JF: Yeah, I think it would. It’s an opportunity to do that. Those are areas where it could be needed, yes. And by doing that you’re not affecting the character of the single-family homes.
WC: So that’s what you’re talking about when you say “preserving character?” Because, obviously, District 7 will need accept some amount of population growth.
WC: If elected, how would you work with the Mayor?
JF: Well, I would work closely with the Mayor. Basically I’d have an open door policy with the Mayor. We’d have open communication to always be able to express our concerns. My final decision would be based on what’s best for our constituents and the city. That’s basically my thought on working with the other supervisors. Whether we are on the same page or not, I respect when someone’s justified in their beliefs but I work for District 7 residents.
WC: What are some of the things that would make West Portal a good commercial corridor and how you could improve West Portal?
JF: Well, we kind of went over it before, basically you want to work with the merchants to make sure their concerns are met, you want to make sure the streets are safe and clean, you want to make sure we have policing – a police presence is important – and also for ensuring the safety of pedestrians and bikers because you have a presence there that means there won’t be as many people double parked and you’ll have somebody keeping an eye on those issues. Basically we want to make sure that the Muni is safe and efficient because it’s important for these corridors to have that.
WC: Do you hear about about a lack of police presence in West Portal right now?
JF: Right now in District 7 there’s a lot of residential and car break-ins. Now, i’ve had a lot of friends and people who visit say “boy, you have a very safe area because I never see police.” Just the presence helps. The police now when the high number of break-ins happen, they should get the police presence there. I know there are other issues, but police presence is a big part of it.
WC: One of your Westside Observer stories was about the proposed navigation center on West Portal. How did you think that Supervisor Yee handled that?
JF: I think basically the Director of Real Estate came out and said here are viable locations for Navigation Centers and he listed West Portal. It should have never been on the list because it doesn’t have the square footage, it doesn’t meet the criteria for a Navigation Center. So Supervisor Yee basically said, “It’s not meant for West Portal.” I support exactly that. It was not for West Portal. If there is another place where it could be, it should be considered but it has to into account neighborhood considerations, ramifications in the neighborhood—basically everything.
WC: How do you think Ocean Avenue is doing and what do you think could be done to improve it as a commercial corridor?
JF: Basically the same thing. Ocean Avenue has grown tremendously over the past ten years. It’s active, it’s vibrant. I was there yesterday. Basically the same thing. You want to make sure that you work with the merchants. You want to make sure the streets are clean. The same thing as every commercial strip. You want to make sure there’s a police presence and make sure it’s safe. I mean, that’s a high injury corridor. So you want to make sure Muni is efficient and safe for bikers and pedestrians and do whatever we can do to make that happen.
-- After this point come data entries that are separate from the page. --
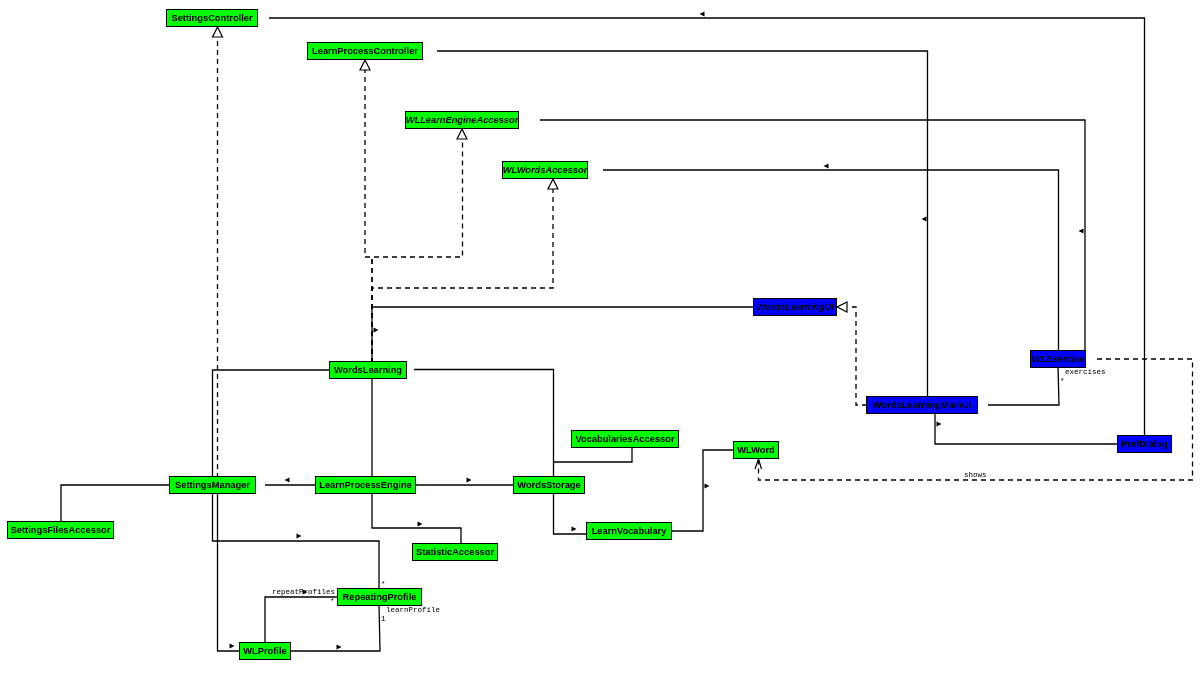
<!DOCTYPE html>
<html lang="en">
<head>
<meta charset="utf-8">
<title>Class diagram</title>
<style>
:root { --paper: #fff; --ink: #000; --model: #0f0; --view: #00f; }
* { box-sizing: border-box; }
html, body { margin: 0; background: var(--paper); }
.diagram { position: relative; width: 1200px; height: 677px; overflow: hidden; color: var(--ink); }
.connectors { position: absolute; inset: 0; display: block; }
.association, .realization, .dependency { fill: none; stroke: var(--ink); stroke-width: 1.3; }
.realization, .dependency { stroke-dasharray: 5 4; }
.hollow { fill: var(--paper); stroke: var(--ink); stroke-width: 1.2; }
.open { fill: none; stroke: var(--ink); stroke-width: 1.2; }
.direction { fill: var(--ink); }
.class {
  position: absolute; left: var(--x); top: var(--y); width: var(--w); height: 18px;
  display: flex; align-items: center; justify-content: center; padding-top: 2px;
  border: 1.4px solid var(--ink); background: var(--model);
  font: bold 9.3px/1 "Liberation Sans", Arial, sans-serif; white-space: nowrap;
}
.view { background: var(--view); }
.abstract { font-style: italic; }
.thin { border-width: 1px; }
.role {
  position: absolute; left: var(--x); top: var(--y);
  font: 7.5px/9px "Liberation Mono", monospace; white-space: nowrap;
}
</style>
</head>
<body>
<main class="diagram">
  <svg class="connectors" width="1200" height="677" viewBox="0 0 1200 677" aria-hidden="true">
    <defs>
      <polygon id="inherit" class="hollow" points="0,0 5,10 -5,10"/>
      <polygon id="right" class="direction" points="-2.5,-2.5 2.5,0 -2.5,2.5"/>
      <polygon id="left" class="direction" points="2.5,-2.5 -2.5,0 2.5,2.5"/>
    </defs>
    <g class="association">
      <path d="M269 18H1144.5V437"/>
      <path d="M437 51H927.5V398"/>
      <path d="M540 120H1085V352"/>
      <path d="M603 170H1058.5V352"/>
      <path d="M754 307H372V363"/>
      <path d="M330 370H212.5V478"/>
      <path d="M372 377V478"/>
      <path d="M414 369.5H553.5V478"/>
      <path d="M317 485H265"/>
      <path d="M415 485H514"/>
      <path d="M372 492V528H461V545"/>
      <path d="M632 446V462H553.5"/>
      <path d="M553.5 492V534H588"/>
      <path d="M671 531H703V450H735"/>
      <path d="M170 485H61V523"/>
      <path d="M212.5 492V541H379V590"/>
      <path d="M217.5 492V651H241"/>
      <path d="M265 644V597H338"/>
      <path d="M290 651H380L379 604"/>
      <path d="M1058 366L1059 405H988"/>
      <path d="M935 412V444H1118"/>
    </g>
    <g class="realization">
      <path d="M217.5 478V37"/>
      <path d="M372 363V257H365V70"/>
      <path d="M372 363V257H462.500V139"/>
      <path d="M372 363V288H553V189"/>
      <path d="M867 405H856V307H848"/>
    </g>
    <path class="dependency" d="M1097 359H1192.500V480H758.500V460"/>
    <polyline class="open" points="755,469 758.5,459 761.5,469"/>
    <use href="#inherit" x="217.5" y="27"/>
    <use href="#inherit" x="365" y="60"/>
    <use href="#inherit" x="462" y="129"/>
    <use href="#inherit" x="553" y="179"/>
    <use href="#inherit" transform="translate(837 307) rotate(-90)"/>
    <use href="#left" x="702" y="14"/>
    <use href="#left" x="826" y="166"/>
    <use href="#left" x="924" y="219"/>
    <use href="#left" x="1081" y="231"/>
    <use href="#left" x="287" y="480"/>
    <use href="#right" x="376" y="330"/>
    <use href="#right" x="469" y="480"/>
    <use href="#right" x="420" y="524"/>
    <use href="#right" x="299" y="536"/>
    <use href="#right" x="574" y="529"/>
    <use href="#right" x="707" y="486"/>
    <use href="#right" x="939" y="424"/>
    <use href="#right" x="232" y="646"/>
    <use href="#right" x="339" y="647"/>
    <use href="#right" x="305" y="592"/>
  </svg>

  <div class="class" style="--x:166px;--y:9px;--w:92px">SettingsController</div>
  <div class="class thin" style="--x:307px;--y:42px;--w:116px">LearnProcessController</div>
  <div class="class abstract" style="--x:405px;--y:111px;--w:114px">WLLearnEngineAccessor</div>
  <div class="class abstract" style="--x:502px;--y:161px;--w:86px">WLWordsAccessor</div>
  <div class="class view abstract" style="--x:753px;--y:298px;--w:84px">WordsLearningUI</div>
  <div class="class view abstract" style="--x:1030px;--y:350px;--w:56px">WLExercise</div>
  <div class="class view" style="--x:866px;--y:396px;--w:112px">WordsLearningMainUI</div>
  <div class="class view thin" style="--x:1117px;--y:435px;--w:55px">PrefDialog</div>
  <div class="class" style="--x:329px;--y:361px;--w:78px">WordsLearning</div>
  <div class="class" style="--x:571px;--y:430px;--w:108px">VocabulariesAccessor</div>
  <div class="class" style="--x:733px;--y:441px;--w:46px">WLWord</div>
  <div class="class" style="--x:169px;--y:476px;--w:87px">SettingsManager</div>
  <div class="class" style="--x:315px;--y:476px;--w:101px">LearnProcessEngine</div>
  <div class="class" style="--x:513px;--y:476px;--w:72px">WordsStorage</div>
  <div class="class" style="--x:7px;--y:521px;--w:107px">SettingsFilesAccessor</div>
  <div class="class" style="--x:586px;--y:522px;--w:86px">LearnVocabulary</div>
  <div class="class" style="--x:412px;--y:543px;--w:86px">StatisticAccessor</div>
  <div class="class" style="--x:337px;--y:588px;--w:85px">RepeatingProfile</div>
  <div class="class" style="--x:239px;--y:642px;--w:52px">WLProfile</div>

  <span class="role" style="--x:1065px;--y:368px">exercises</span>
  <span class="role" style="--x:1060px;--y:377px">*</span>
  <span class="role" style="--x:964px;--y:471px">shows</span>
  <span class="role" style="--x:381px;--y:580px">*</span>
  <span class="role" style="--x:272px;--y:588px">repeatProfiles</span>
  <span class="role" style="--x:330px;--y:597px">*</span>
  <span class="role" style="--x:386px;--y:606px">learnProfile</span>
  <span class="role" style="--x:381px;--y:615px">1</span>
</main>
</body>
</html>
WC: How are you going to win?
JF: A lot of people know me from City Hall when I worked there, a lot of people know me from the Westside Observer, a lot of people know me as a neighbor, a parent and a friend. Those who know me, know that I care deeply about the City and that I have the qualifications, the experience and the dedication to make a difference, which sets me apart from the other candidates.
WC: You don’t think they have the dedication?
JF: No, the qualifications and experiences they don’t have. But that’s for the voter to decide. What sets me apart is also all that I’ve done for the neighborhoods over the years. Even though I’ve worked on neighborhood issues for most of my life I’m still going to work hard to knock on doors, to go listen to the neighbor’s concerns and let people know, I work for you and I won’t let them.